Soros is, of course, one of the best-known figures in the stockmarket. Born in Budapest in 1930 with the Hungarian name Dzjchdzhe Shoras, his father was a lawyer, but had spent some years in Russia in the immediate aftermath of the revolution, and was by all accounts a survivor, unconventional and wily. He was, for example, a writer in the international language Esperanto.

After the post-war Soviet takeover, George Soros left Hungary for Switzerland in 1946, fleeing while attending an Esperanto youth conference. Shortly thereafter, in 1947, he moved to London, surviving by doing odd jobs, later studying at the London School of Economics. Subsequent jobs included selling ladies handbags in Blackpool.
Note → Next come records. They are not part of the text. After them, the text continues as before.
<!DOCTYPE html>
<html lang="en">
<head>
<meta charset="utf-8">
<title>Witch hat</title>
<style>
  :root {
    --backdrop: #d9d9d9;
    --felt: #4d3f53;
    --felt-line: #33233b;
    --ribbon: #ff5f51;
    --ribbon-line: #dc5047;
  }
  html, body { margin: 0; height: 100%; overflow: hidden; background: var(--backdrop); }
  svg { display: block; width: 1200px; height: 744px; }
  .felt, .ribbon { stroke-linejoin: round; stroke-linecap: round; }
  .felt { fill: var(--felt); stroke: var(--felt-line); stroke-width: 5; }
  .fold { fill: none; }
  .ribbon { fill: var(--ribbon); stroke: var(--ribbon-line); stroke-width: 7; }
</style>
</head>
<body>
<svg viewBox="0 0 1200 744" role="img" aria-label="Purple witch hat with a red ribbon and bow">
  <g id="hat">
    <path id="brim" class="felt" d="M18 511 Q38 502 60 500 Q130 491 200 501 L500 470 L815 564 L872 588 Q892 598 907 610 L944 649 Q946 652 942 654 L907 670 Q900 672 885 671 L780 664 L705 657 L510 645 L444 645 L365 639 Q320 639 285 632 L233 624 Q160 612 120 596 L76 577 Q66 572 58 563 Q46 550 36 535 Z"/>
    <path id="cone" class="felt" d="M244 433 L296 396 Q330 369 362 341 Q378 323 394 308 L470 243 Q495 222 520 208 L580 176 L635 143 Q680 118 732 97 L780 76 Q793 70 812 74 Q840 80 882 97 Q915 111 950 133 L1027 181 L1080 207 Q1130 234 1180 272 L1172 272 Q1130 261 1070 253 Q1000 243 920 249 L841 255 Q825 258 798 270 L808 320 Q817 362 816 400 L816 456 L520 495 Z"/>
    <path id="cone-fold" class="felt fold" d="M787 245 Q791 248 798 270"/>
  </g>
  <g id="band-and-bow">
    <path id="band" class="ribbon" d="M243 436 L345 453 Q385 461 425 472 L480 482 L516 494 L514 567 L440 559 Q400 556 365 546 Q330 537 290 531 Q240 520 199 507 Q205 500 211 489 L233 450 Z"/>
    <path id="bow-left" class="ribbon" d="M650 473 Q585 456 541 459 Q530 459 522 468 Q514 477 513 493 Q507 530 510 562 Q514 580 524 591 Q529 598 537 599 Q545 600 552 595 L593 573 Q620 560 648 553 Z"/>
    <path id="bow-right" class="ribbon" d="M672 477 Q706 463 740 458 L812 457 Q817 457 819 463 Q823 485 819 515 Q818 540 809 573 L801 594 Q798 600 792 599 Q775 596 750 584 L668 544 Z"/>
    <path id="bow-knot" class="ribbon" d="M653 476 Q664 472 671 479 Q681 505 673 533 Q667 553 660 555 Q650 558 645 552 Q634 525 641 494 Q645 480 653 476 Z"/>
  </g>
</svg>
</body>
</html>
Soros eventually gravitated to the City with a job at merchant bank Singer & Friedlander, becoming a trader specialising in arbitraging gold stocks. He moved to New York in 1957 and continued working as an arbitrageur for the firm of FH Mayer, later moving to Wertheim. There he continued his arbitrage activities, ferreting out discrepancies in value in both US and international stocks. In 1963, Soros moved to A&S Bleichroeder, a leading US firm with a bias towards international markets.

Soros's contrarianism, his global outlook, his background in arbitrage, all suggests a hedge fund trader in the making, particularly one that specialised in so-called macro 'big picture' trades. Some of these lessons were learnt from his father. He taught that it was acceptable to take risks, as long as one did not risk all one's capital doing it, and also that perceptions were often more important than reality.

This brings one to Soros's ideas about how financial markets work.

One of Soros's theories is that, put simply, financial markets do not tend towards equilibrium, as conventional theory would argue. Rather, they feed on their own misconceptions about events to produce exaggerated movements, which produce new misperceptions.

This two-way feedback between perception and reality Soros describes as his theory of 'reflexivity'. It is, he claims, something that the shrewd investor can exploit by following the trend till it reaches the peak, and then, identifying what Soros calls the 'inflection point', switch to the opposite tack. The concept of an inflection point is perhaps not new, but simply a renaming of the concept of a sharp upward or downward spike in the market.

Soros acknowledges in his book The Alchemy of Finance that the theory is an abstract one and not particularly helpful as an aid to trading, not least because the inflection point cannot be recognised as such until after it has occurred. But the theory does, he claims, offer help in analysing and explaining events in the market.

One interesting, although not particularly comforting fact for holders of sterling is that Mr Soros claims that speculative runs on a currency can persist for a long time and relative movements in one currency against another are frequently of a long term secular nature, sometimes measured in years, rather than days or weeks.

Peter says

While Soros has been one of greatest investors of the last 50 years, his attempts to present himself as a philosopher are, to many, not entirely convincing.

Nonetheless, it can't be denied that he has a feel for market opportunities that has been demonstrated time and again, and that his theory of the reflexive nature of markets, especially highly liquid ones like foreign exchange, has considerable plausibility.

Less plausible perhaps were the claims that Soros made in testimony to the US Congress in 1994. He was asked if it were possible for an investor like him to amass enough capital to manipulate the value of a currency. Soros said that: "I do not believe that any market participant can, other than for a very short time, successfully influence currency markets for major currencies contrary to market fundamentals... Hedge funds are relatively small players given the size of global currency markets."

In a sense, however, this is not quite the point. Influencing markets for a short time, given the leverage at their command, is all that hedge funds and proprietary traders need to do to make profits.

Furthermore, the essence of the power of high-profile investors like Soros wield is that other investors follow them, adding to their influence and producing the desired effect. One of the reasons for the reflexive nature of financial markets is the ever present herd mentality that exists within them.